My family and I recently moved from Brooklyn, New York, to Bradford-on-Avon, England, for a year. Our mission: try out life at a slower pace. In my new series Brooklyn to England, I'll write about the weekly adventures of living in the English countryside with my British husband, our three-year-old daughter, and my baby-bump (I'm due in September!). Come with me as I go from strollers to prams, diapers to nappies, and whatever else it takes to raise a family abroad.
English mummies sing like angels. Not to say that we Brooklyn moms squawk in comparison, but when Trixie and I went to the library to check out Rhyme Time, a mommy-and-me sing-along, inching our way into a circle of grinning women in sundresses and ballet flats, gently crooning to the cherubic tots bouncing delicately on their knees, there was something, well, magical about it.
I had to hear them again … and, so, a weekly routine was born.
Every Thursday, after brekkie, Trixie and I trample down Mount Everest, aka Conigre Hill. Trixie blithely flies straight down, but after falling and badly scraping my knee the other day, then being told by a passerby that “it can get slippery after it rains” (thanks, mom), I have learned to proceed with caution. Eventually, my speed demon and I get into town, strolling through the colorful Farmers Market in the library parking lot. For a minute we stop outside the blah-for-such-an-historic-town building that houses books on the first floor and the Bradford on Avon museum upstairs. (I like a building that can multitask). The mood is so charming and local-dy docal-dy, you wouldn’t think we’d need to prepare ourselves before entering the building, but we do.
Because Rhyme Time. Is. Rammed.
In order to snag a coveted spot in the children’s section, we must first wade through 20 all-terrain strollers in the entryway and then not step on at least a dozen newborn babies. Harder than it sounds, for a three-year-old and a woman whose growing belly overshadows her feet.
“Hellooo boys and girls!” warbles the librarian, a lovely old woman with the voice of Julia Child and the temperament of Mary Poppins. Babies drool and gurgle in response. I’m definitely aware of the fact that Trixie is on the older side of the Rhyme Time audience. Occasionally I see another three- or four-year-old, but only if they’re accompanying a younger sibling. At first I was self-conscious about it, but it’s not like we have any other pressing engagements on Thursday mornings. In fact, it’s all we’ve got going for us.
Mums and babies settle down and Julia Poppins leafs through her playbook, zig-zagging from one unfamiliar nursery rhyme to another—songs like Wind the Bobbin Up, Miss Polly Had A Dolly, and one that seems to terrify the kids about a monkey-eating crocodile. They’re not unfamiliar songs to everyone else, just me. The American. The one with T's pronounced like D's, and the sharp, flat A's that are ruining the celestial choir of English mums. Sometimes it’s embarrassing, mumbling and flailing along with the hand gestures, but, eh, whatever. I have a three-year-old—I’m used to embarrassing myself in public on her behalf.

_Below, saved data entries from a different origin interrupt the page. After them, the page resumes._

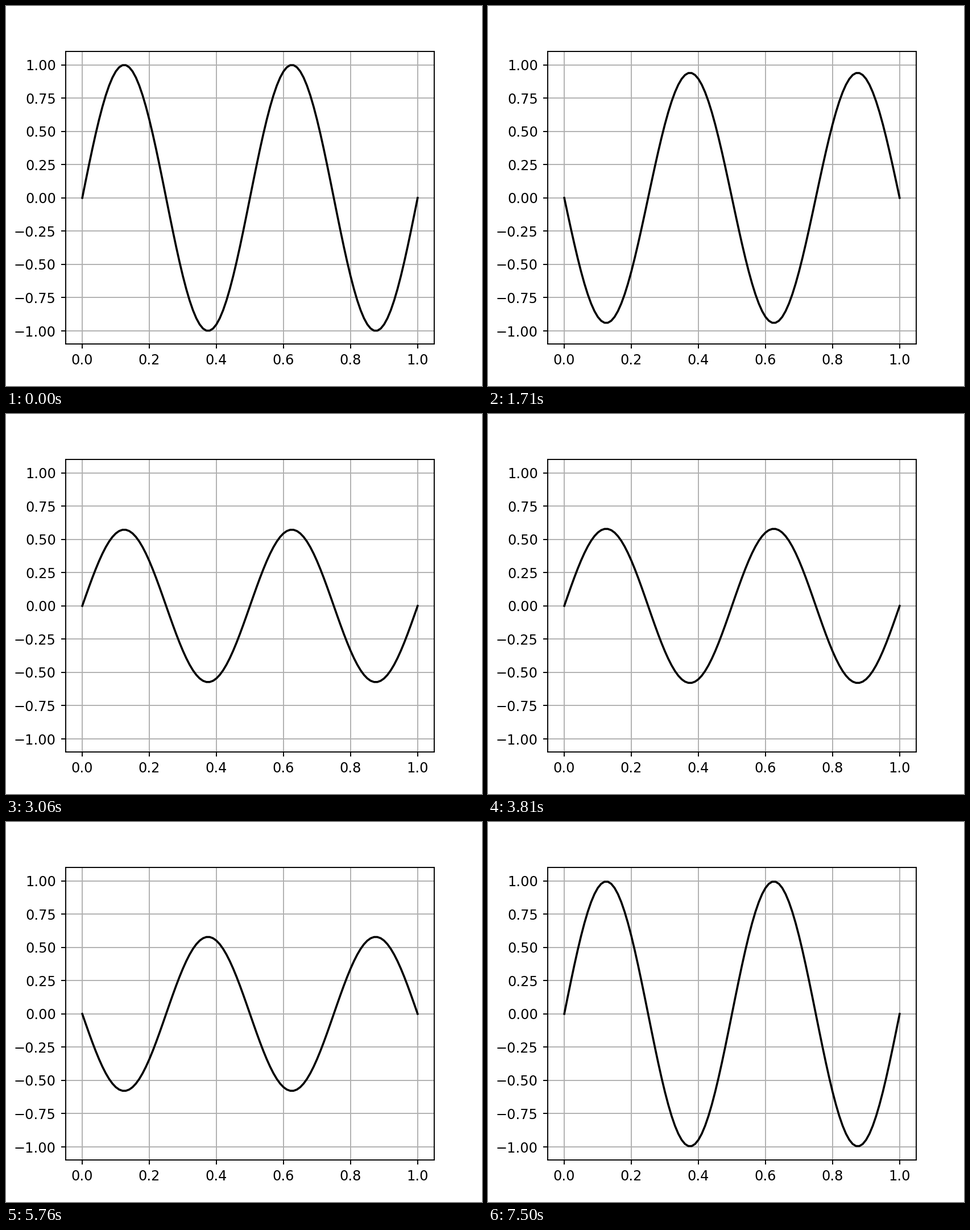
These frames come from a looping animation (837 px wide and 669 px high, 7.53 s). A matplotlib script:

```python
import numpy as np
import matplotlib.pyplot as plt
from matplotlib.animation import FuncAnimation

WIDTH, HEIGHT, DPI = 837, 669, 173
FRAMES, INTERVAL = 251, 30

# Standing wave on a string, as an explicit finite-difference scheme moves it
DX = 0.01
COURANT = 0.2
STEPS_PER_FRAME = 20
WAVENUMBER = 4 * np.pi
THETA = 2 * np.arcsin(COURANT * np.sin(WAVENUMBER * DX / 2))  # phase per step

x = np.linspace(0, 1, 101)
shape = np.sin(WAVENUMBER * x)


def amplitude(step):
    # The string starts at rest: steps 0 and 1 are equal
    return np.cos(THETA * (step - 0.5)) / np.cos(THETA / 2)


plt.rcParams.update({"font.family": "DejaVu Sans", "font.size": 10})
# The small margin keeps the pixel size from rounding down
fig = plt.figure(figsize=((WIDTH + 0.01) / DPI, (HEIGHT + 0.01) / DPI), dpi=DPI)
ax = fig.add_axes([0.125, 0.11, 0.775, 0.77])
ax.set_xlim(-0.05, 1.05)
ax.set_ylim(-1.1, 1.1)
ax.set_xticks(np.linspace(0, 1, 6))
ax.set_yticks(np.linspace(-1, 1, 9))
ax.grid(True)
line, = ax.plot(x, shape, color="black", lw=1.5)


def update(frame):
    line.set_ydata(amplitude(STEPS_PER_FRAME * frame) * shape)
    return line,


anim = FuncAnimation(fig, update, frames=FRAMES, interval=INTERVAL,
                     repeat=True, repeat_delay=0, blit=False)
plt.show()
```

In the blink of an eye, babies are having meltdowns and we’re singing the goodbye song. Sadly, Rhyme Time can’t last forever. It ends, but nobody rushes for the door; departures are leisurely. Friends chat with friends, mums change nappies on little throw rugs shaped like open books. Everyone knows everyone. Everyone, that is, except me. I’m not even sure how I’d start a conversation, considering I’ve brought a three-and-a-half-year-old to a sing along for infants. So, with our scooter and library books in tow, Trixie and I head back into the market. We buy a slice of carrot cake to share; then sometimes we head down the road to the playground. And that’s our Thursday. Maybe we’ll find other activities to add to the mix, or maybe one of these days I’ll make some friends, and Trixie and I can indulge in a leisurely Rhyme Time exit, mingling with friends, too.